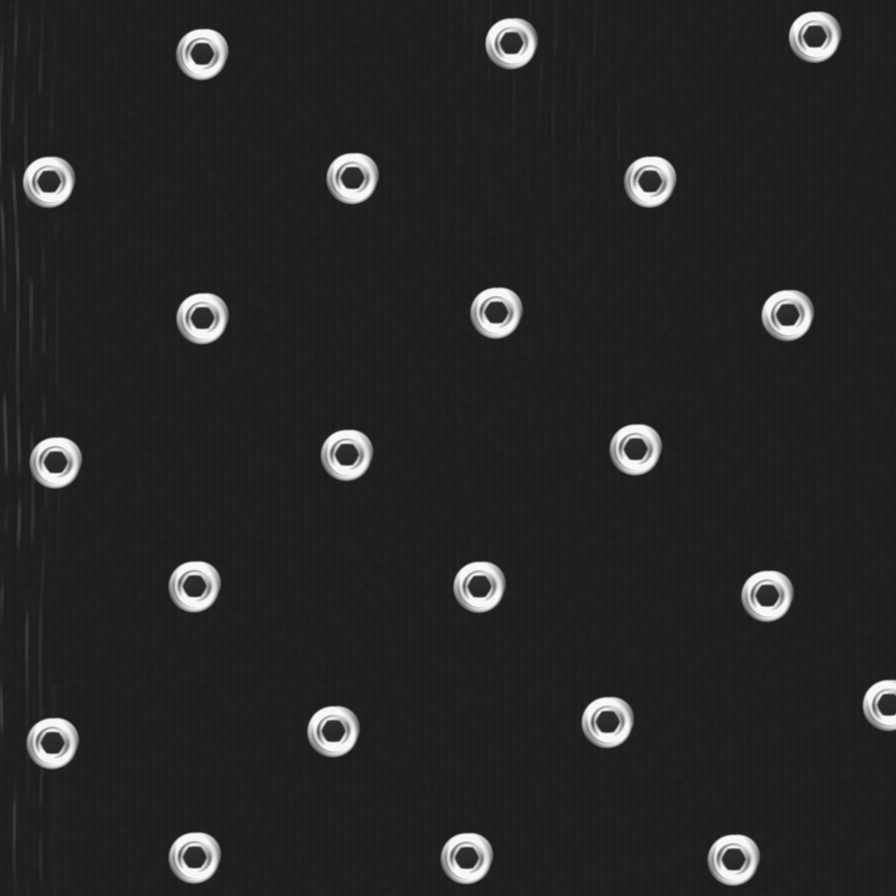
This texture is drawn by a Shadertoy shader. Its source:

```glsl
// Dark ribbed cloth set with staggered rows of shiny metal eyelets.
// A loop places each eyelet with a drifting pitch, tilted rows and jitter;
// layered sines and stretched value noise make the ribs and worn streaks.

#define ROWS 7
#define COLUMNS 4
#define ROW_PITCH 0.1513
#define EYELET_RADIUS 0.0282
#define HOLE_RADIUS 0.0122
#define JITTER 0.005
#define RIBS 112.0
#define STREAKS 68.0
#define CLOTH vec3(0.117, 0.121, 0.128)
#define HOLE_COLOUR vec3(0.165, 0.165, 0.168)

const float TAU = 6.2831853;

float hash(vec2 p) {
    return fract(sin(dot(p, vec2(127.1, 311.7))) * 43758.55);
}

float noise(vec2 p) {
    vec2 cell = floor(p), f = fract(p);
    f = f * f * (3.0 - 2.0 * f);
    return mix(mix(hash(cell), hash(cell + vec2(1, 0)), f.x),
               mix(hash(cell + vec2(0, 1)), hash(cell + vec2(1, 1)), f.x), f.y);
}

float band(float x, float centre, float width) {
    float t = (x - centre) / width;
    return exp(-t * t);
}

vec2 direction(float angle) {
    return vec2(cos(angle), sin(angle));
}

// Fine vertical ribs, with pale broken streaks on the left and upper middle
vec3 cloth(vec2 uv) {
    float grain = noise(uv * vec2(230.0, 150.0)) - 0.5;
    float rib = sin(TAU * RIBS * uv.x) * (0.3 + 0.7 * noise(uv * vec2(30.0, 14.0)));

    float warped = uv.x + 0.003 * sin(9.0 * uv.y) + 0.0015 * sin(23.0 * uv.y + 1.0);
    float line = smoothstep(0.35, 1.0, sin(TAU * STREAKS * warped));
    float breaks = smoothstep(0.3, 0.85, noise(vec2(floor(STREAKS * warped) * 3.7, uv.y * 24.0)));
    float worn = smoothstep(0.085, 0.01, uv.x) * (0.6 + 0.4 * noise(vec2(2.0, uv.y * 5.0)));
    worn += 0.25 * band(uv.x, 0.61, 0.09) * smoothstep(0.65, 0.95, uv.y);

    return CLOTH + 0.008 * rib + 0.014 * grain + 0.12 * worn * line * breaks;
}

// Centre of one eyelet; the rows are counted from the bottom
vec2 eyeletCentre(float row, float column) {
    float odd = mod(row, 2.0);
    float y = 0.041 + ROW_PITCH * row;
    float pitch = 0.303 + 0.049 * y - 0.01 * y * y;
    float x = 0.212 + 0.017 * y + (column - 0.5 * odd) * pitch;
    float tilt = 0.013 + 0.027 * (2.0 * odd - 1.0) * cos(0.55 * (row - 1.8));
    vec2 id = vec2(column, row);
    vec2 shift = vec2(hash(id + 3.1), hash(id + 17.3)) * 2.0 - 1.0;
    return vec2(x, y + tilt * (x - 0.5)) + JITTER * shift;
}

// Brightness of the polished flange at p, in units of its radius
float metal(vec2 p, float turn) {
    float r = length(p);
    vec2 d = p / max(r, 0.001);
    float facing = dot(d, direction(1.85 + turn));
    float lowerLeft = dot(d, direction(4.0 + turn));
    float upperLeft = dot(d, direction(2.6 + turn));

    float shade = 0.66 + 0.36 * facing * facing;
    shade += 0.22 * band(r, 0.76, 0.12);
    shade -= 0.42 * band(r, 0.61, 0.07) * smoothstep(-0.2, 0.8, upperLeft);
    shade -= 0.30 * band(r, 0.60, 0.08) * smoothstep(0.4, 1.0, -upperLeft);
    shade += 0.35 * band(r, 0.57, 0.10) * smoothstep(0.5, 1.0, lowerLeft);
    shade -= 0.28 * band(r, 0.83, 0.06) * smoothstep(0.0, 0.8, lowerLeft);
    shade -= 0.30 * smoothstep(0.84, 1.0, r) * smoothstep(0.6, -0.6, facing);
    return clamp(shade, 0.3, 0.97);
}

// Draws one eyelet over the colour below it
vec3 eyelet(vec3 colour, vec2 p, float seed, float blur) {
    float turn = 0.7 * (seed - 0.5);

    // Two offset discs leave a small notch in the rim
    float disc = length(p + vec2(0.0008, 0.0008)) - EYELET_RADIUS;
    float lip = length(p - vec2(0.0045, 0.003)) - 0.87 * EYELET_RADIUS;
    float rim = min(disc, lip);

    // The hole lies between a circle and a hexagon
    vec2 a = abs(p);
    float hexagon = max(a.x * 0.866 + a.y * 0.5, a.y);
    float hole = mix(length(p), hexagon, 0.6) - HOLE_RADIUS;

    vec3 steel = metal(p / EYELET_RADIUS, turn) * vec3(1.0, 1.0, 0.99);
    vec3 inside = HOLE_COLOUR + 1.5 * p.y - 0.5 * p.x;
    vec3 ring = mix(inside, steel, smoothstep(-blur, blur, hole));
    return mix(ring, colour, smoothstep(-blur, blur, rim));
}

void mainImage(out vec4 fragColor, in vec2 fragCoord) {
    vec2 uv = fragCoord / iResolution.y;
    float blur = max(1.0 / iResolution.y, 0.0018);
    vec3 colour = cloth(uv);

    for (int row = 0; row < ROWS; row++)
        for (int column = 0; column < COLUMNS; column++) {
            vec2 id = vec2(column, row);
            vec2 p = uv - eyeletCentre(id.y, id.x);
            if (dot(p, p) < 0.0016) colour = eyelet(colour, p, hash(id + 8.7), blur);
        }

    fragColor = vec4(colour, 1.0);
}
```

§ Work to complete:
When a line of the records holds the word "define", copy that line.

§ Output:
#define ROWS 7
#define COLUMNS 4
#define ROW_PITCH 0.1513
#define EYELET_RADIUS 0.0282
#define HOLE_RADIUS 0.0122
#define JITTER 0.005
#define RIBS 112.0
#define STREAKS 68.0
#define CLOTH vec3(0.117, 0.121, 0.128)
#define HOLE_COLOUR vec3(0.165, 0.165, 0.168)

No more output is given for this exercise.